The exhibition showcases an international selection of 16 emerging artists. The show is the first of its kind to be showcased by both galleries and was curated by Adora Mba, Founder of ADA\ contemporary art gallery.
Mother of Mankind sheds light on a new generation of rising artists whose work challenges and deconstructs art historical canons of representation – recurring motives which often marginalize and obliterate Black figures, and in particular, the Black female figure. Award-winning artists such as Emma Prempeh and Jamilla Okubo will appear alongside 14 other headline artists hailing from Nigeria, Canada, UK, South Africa, Ghana, US and France. The artists share a bold figurative approach and a courageous, spirited embrace of mixed media that make the show a spectacular display of colours, lighting contrasts, and styles of portraiture that range from classic, austere, and prestigious to surreal, sensual, and playful.
The exhibition, which runs until August 31. It will be the largest exhibition of all-female artists of African descent, showcasing work around the subject of black femininity by 18 women.
Speaking to AOL, exhibition curator, Adora Mba, said she is proud to be bringing together what she said could be the start of “something special”, adding it feels like a “sisterhood”.
She said, “It was about bringing together incredible artists and giving them the platform they deserve. This is just the beginning. To do it in London is special because it’s at the centre of the art world and is a place with so many different cultures.
“I am a Nigerian, I’m Ghanaian but I was born and raised in England, so I’m British. I think there is something about that global cross-continental dialogue which I wanted to bring. It is a like a world map of what is going on with the artists.”
Ms Mba said after promoting contemporary African art for many years, she is pleased the rest of the world has “caught on”. She added, “Everyone is like ‘we get it and it is amazing’. I am really glad that the artists are being recognised. “Emotionally, I feel like I am living my dream come true.”

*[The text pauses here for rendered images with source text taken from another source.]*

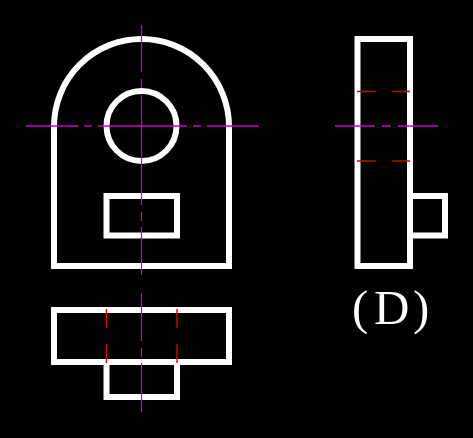
<!DOCTYPE html>
<html lang="en">
<head>
<meta charset="utf-8">
<title>Orthographic views, option D</title>
<style>
:root {
  --sheet: #000;
  --outline: #fff;
  --centre: #c800c8;
  --hidden: #e00000;
  --hidden-dim: #a81414;
}
* { margin: 0; padding: 0; }
html, body { width: 473px; height: 438px; overflow: hidden; background: var(--sheet); }
.drawing { display: block; }
.outline { fill: none; stroke: var(--outline); stroke-width: 6; }
.centre { fill: none; stroke: var(--centre); stroke-width: 1.2; }
.centre-level { stroke-width: 1.6; }
.hidden { fill: none; stroke: var(--hidden); stroke-width: 1.4; }
.hidden-side { stroke: var(--hidden-dim); }
.option { fill: var(--outline); font: 49px "Liberation Serif", "Noto Serif", serif; }
</style>
</head>
<body>
<svg class="drawing" width="473" height="438" viewBox="0 0 473 438" role="img" aria-label="Three orthographic views of an arched plate with a round hole and a rectangular boss, option D">
  <g id="front-view">
    <path class="outline" d="M54 266V126.500A87.500 87.500 0 0 1 229 126.500V266Z"/>
    <circle class="outline" cx="141.500" cy="126" r="35"/>
    <rect class="outline" x="106.500" y="196" width="70.500" height="39.500"/>
    <path class="centre centre-level" d="M26 126H78M84 126H92M98 126H187M193 126H201M207 126H259"/>
    <path class="centre" d="M141.500 25V72M141.500 79V88M141.500 95V205M141.500 212V221M141.500 227V275"/>
  </g>
  <g id="side-view">
    <rect class="outline" x="357.500" y="39" width="52.500" height="227"/>
    <path class="outline" d="M410 196H445V235.500H410"/>
    <path class="hidden hidden-side" d="M357 91.500H376M392 91.500H410M357 161H376M392 161H410"/>
    <path class="centre centre-level" d="M335 126H375M382 126H391M398 126H438"/>
  </g>
  <g id="top-view">
    <rect class="outline" x="54" y="310" width="175" height="52"/>
    <path class="outline" d="M106.500 362V397H177V362"/>
    <path class="hidden" d="M106.500 309V328M106.500 344V363M177 309V328M177 344V363"/>
    <path class="centre" d="M141.500 293V341M141.500 348V357M141.500 363V412"/>
  </g>
  <text class="option" x="352 374 413" y="323.500">(D)</text>
</svg>
</body>
</html>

The exhibition opens its doors to the public on Thursday 22 July and marks a return to normality for the art gallery following an end to restrictions on Monday.
For more information, visit the HOF Gallery website.